Action item —
Lines with the string "marker" must each be copied from the listing.

──────

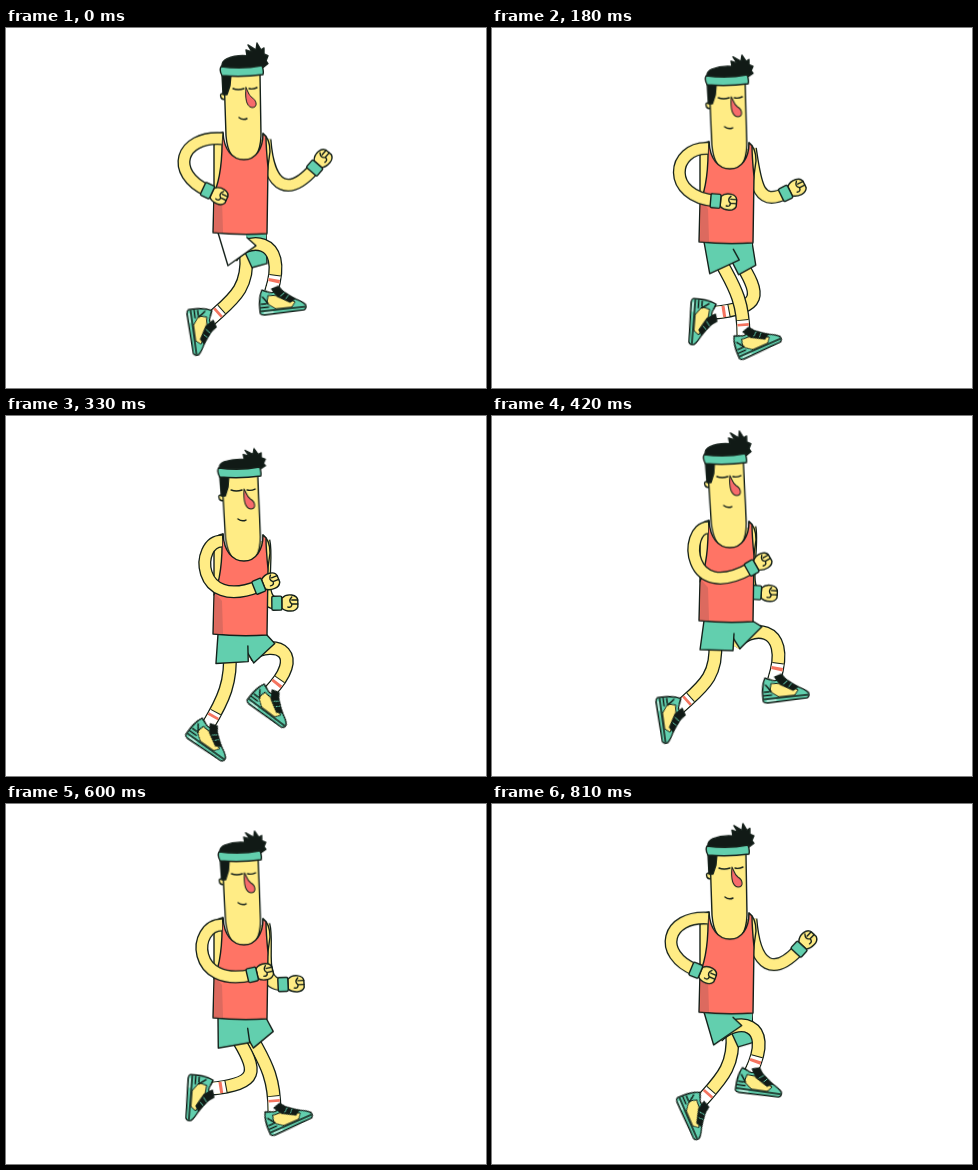
Write an HTML page without scripts that moves like this. It is 480 px wide and 360 px high and loops after 840 ms.

```html
<!DOCTYPE html>
<html lang="en">
<head>
<meta charset="utf-8">
<title>Runner</title>
<style>
html, body { margin: 0; width: 100%; height: 100%; overflow: hidden; background: #fff; }
svg { display: block; width: 480px; height: 360px; }

.ink { stroke: #14201a; stroke-width: 1.4; stroke-linejoin: round; stroke-linecap: round; }
.line { fill: none; }
.skin { fill: #ffec85; }
.teal { fill: #62cfae; }
.red { fill: #ff7465; }
.black { fill: #111a16; }

/* limbs are layered strokes along one moving centreline */
.limb path { fill: none; stroke-width: 11.4; }
.limb .edge { stroke: #14201a; stroke-width: 14; }
.limb .tube { stroke: #ffec85; }
.limb .sock { stroke: #fff; stroke-dasharray: 0 81 19; }
.limb .stripe { stroke: #f4745f; stroke-dasharray: 0 85 3.5 11.5; }
.limb .cuff { stroke: #14201a; stroke-dasharray: 0 80 1.2 18.8; }
.arm .edge { stroke-width: 13; }
.arm .tube { stroke-width: 10.4; }

/* both legs share one stride, half a cycle apart */
.leg path { animation: stride .84s linear var(--phase, 0s) infinite; }
.leg .foot { animation: step .84s linear var(--phase, 0s) infinite; }
.leg.far { --phase: -.42s; }
@keyframes stride {
  0%, 100% { d: path("M225 230C238 208 284 206 265 264"); }
  10.7% { d: path("M226 224C252 226 270 246 267 283"); }
  21.4% { d: path("M229 234C240 255 252 270 252 307"); }
  32.1% { d: path("M224 240C226 268 224 292 212 322"); }
  50% { d: path("M223 226C226 262 208 272 187 292"); }
  60.7% { d: path("M226 222C240 268 226 272 188 279"); }
  71.4% { d: path("M230 232C252 268 254 280 203 285"); }
  85.7% { d: path("M225 242C262 226 282 250 240 280"); }
}
@keyframes step {
  0%, 100% { transform: translate(265px, 264px) rotate(-6deg); }
  10.7% { transform: translate(267px, 283px) rotate(-18deg); }
  21.4% { transform: translate(252px, 307px) rotate(-24deg); }
  32.1% { transform: translate(212px, 322px) rotate(3deg); }
  50% { transform: translate(187px, 292px) rotate(82deg); }
  60.7% { transform: translate(188px, 279px) rotate(105deg); }
  71.4% { transform: translate(203px, 285px) rotate(95deg); }
  85.7% { transform: translate(240px, 280px) rotate(52deg); }
}

/* arms, shorts and head swing to and fro once per stride */
.swing { animation: var(--move) .42s ease-in-out -.82s infinite alternate; }
.arm.near { --move: near-arm; }
.arm.far { --move: far-arm; }
.shorts.near { --move: near-shorts; }
.shorts.far { --move: far-shorts; }
.head { --move: lean; transform-origin: 238px 130px; }
@keyframes near-arm {
  from { d: path("M216 111C174 108 163 145 201 163"); animation-timing-function: ease-in; }
  55% { d: path("M216 112C184 112 182 172 242 165"); animation-timing-function: ease-out; }
  to { d: path("M216 112C192 112 194 190 260 152"); }
}
@keyframes far-arm {
  from { d: path("M259 112C263 165 285 168 309 140"); animation-timing-function: ease-in; }
  55% { d: path("M258 112C264 132 250 172 281 170"); animation-timing-function: ease-out; }
  to { d: path("M258 112C262 130 250 176 264 177"); }
}
@keyframes near-shorts {
  from { d: path("M212 205L222 238L250 218L241 210"); }
  to { d: path("M212 205L208 234L241 235L242 218"); }
}
@keyframes far-shorts {
  from { d: path("M260 205L261 236L246 240L230 205"); }
  to { d: path("M260 205L270 211L248 233L230 205"); }
}
@keyframes lean { to { transform: skewX(1.8deg); } }

/* two bounces per stride: slow landing, quick lift */
.bounce { animation: bounce .42s -.38s infinite; }
.hair { animation: squash .42s -.38s infinite; transform-origin: 238px 40px; }
.bounce, .hair { animation-timing-function: cubic-bezier(.6, 0, .7, 1); }
@keyframes bounce {
  from, to { transform: translateY(-2px); }
  53% { transform: translateY(18px); animation-timing-function: ease-in-out; }
}
@keyframes squash {
  53% { transform: scaleY(.75); animation-timing-function: ease-in-out; }
}
.blink { animation: blink .84s step-end infinite; }
.shorts.blink { animation: near-shorts .42s ease-in-out -.82s infinite alternate, blink .84s step-end infinite; }
@keyframes blink { from { fill: #fff; } 3.57%, to { fill: #62cfae; } }
</style>
</head>
<body>
<svg viewBox="0 0 480 360" xmlns="http://www.w3.org/2000/svg">
<defs>
  <!-- ankle at the origin, toe to the right -->
  <g id="shoe" class="ink">
    <path class="teal" d="M-9-3C-13 4-13 12-13 20Q-12 22-9 22L31 21Q34 20 33 16C30 12 25 10 21 8L8-3Q2 3-4-1Z"/>
    <path class="skin" stroke-width="1" d="M-3 3L6 4L23 12L19 17H3L-5 11Z"/>
    <path class="black" d="M1-3L8-5L12 1L23 9L18 12L6 5Z"/>
    <path class="line" d="M-12 18H32M-9 4L-4 11M-11 11H-6M-12 14.5H-4"/>
    <path d="M-9 20H0" stroke="#fff" stroke-width="1"/>
    <path d="M9 5L13 2M14 8L17 5" stroke="#62cfae" stroke-width="1"/>
  </g>
  <!-- wristband at the origin, following the forearm -->
  <marker id="hand" orient="auto" markerUnits="userSpaceOnUse" markerWidth="30" markerHeight="30" overflow="visible">
    <g class="ink">
      <path class="skin" d="M5-5Q9-9 15-8Q21-7 21-2L21 4Q19 8 14 8Q8 8 5 5Z"/>
      <path class="line" d="M21-3L15-3M21 1L15 1M15-6Q11-2 15 1Q15 5 11 4"/>
      <rect class="teal" x="-5" y="-7" width="10" height="14" rx="1.5"/>
    </g>
  </marker>
</defs>

<g class="bounce limb arm far">
  <path class="swing edge"/>
  <path class="swing tube" marker-end="url(#hand)"/>
</g>

<g class="limb leg far" transform="translate(17 0)">
  <path class="edge" pathLength="100"/>
  <path class="tube" pathLength="100"/>
  <path class="sock" pathLength="100"/>
  <path class="stripe" pathLength="100"/>
  <path class="cuff" pathLength="100"/>
</g>
<g class="leg far" transform="translate(17 0)"><g class="foot"><use href="#shoe"/></g></g>

<g class="bounce">
  <path class="shorts far swing teal ink"/>
  <path class="blink" d="M212 204H245L240 222H218Z"/>
  <path class="teal" d="M240 204H260V220H240Z"/>
</g>

<g class="limb leg near">
  <path class="edge" pathLength="100"/>
  <path class="tube" pathLength="100"/>
  <path class="sock" pathLength="100"/>
  <path class="stripe" pathLength="100"/>
  <path class="cuff" pathLength="100"/>
</g>
<g class="leg near"><g class="foot"><use href="#shoe"/></g></g>

<g class="bounce">
  <path class="shorts near blink ink"/>

  <path class="skin ink" d="M217 105Q208 106 208 118V166L218 150ZM257 106Q264 111 264 124L261 146Z"/>
  <g class="head swing ink">
    <path class="skin" d="M219 66Q213 65 215 70Q217 73 220 71"/>
    <path class="skin" d="M218 46L220 108Q222 134 238 134Q254 134 255 108L254 46Z"/>
    <path class="black" d="M216 47H225L224 58L221 67H217Z"/>
    <path class="hair black" d="M216 40Q215 34 221 31Q230 27 241 28L240 22L246 24L242 17L250 22L251 15L255 22L258 20V26L262 28L260 33L262 36L257 40Z"/>
    <path class="teal" d="M215 39Q236 42 256 38Q258 43 257 47Q236 50 216 48Q213 43 215 39Z"/>
    <path class="line" d="M227 61Q232 63 238 61M243 61Q247 62 251 60M233 90Q237 93 241 91"/>
    <path d="M240 60C239 70 240 79 246 80C252 80 251 73 246 70C242 67 242 63 240 60Z" fill="#f76b6b" stroke-width="1"/>
  </g>

  <path class="red ink" d="M217 105C218 122 226 132 238 132C250 132 257 121 257 106L260 109Q260 120 262 140L261 206Q234 208 207 205L208 166Q217 145 216 106Z"/>
  <path d="M209 164L216 172L217 205L208 204Z" fill="#dc6a5f"/>
</g>

<g class="bounce limb arm near">
  <path class="swing edge"/>
  <path class="swing tube" marker-end="url(#hand)"/>
</g>
</svg>
</body>
</html>
```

──────

Worked solution —
  <marker id="hand" orient="auto" markerUnits="userSpaceOnUse" markerWidth="30" markerHeight="30" overflow="visible">
  </marker>
  <path class="swing tube" marker-end="url(#hand)"/>
  <path class="swing tube" marker-end="url(#hand)"/>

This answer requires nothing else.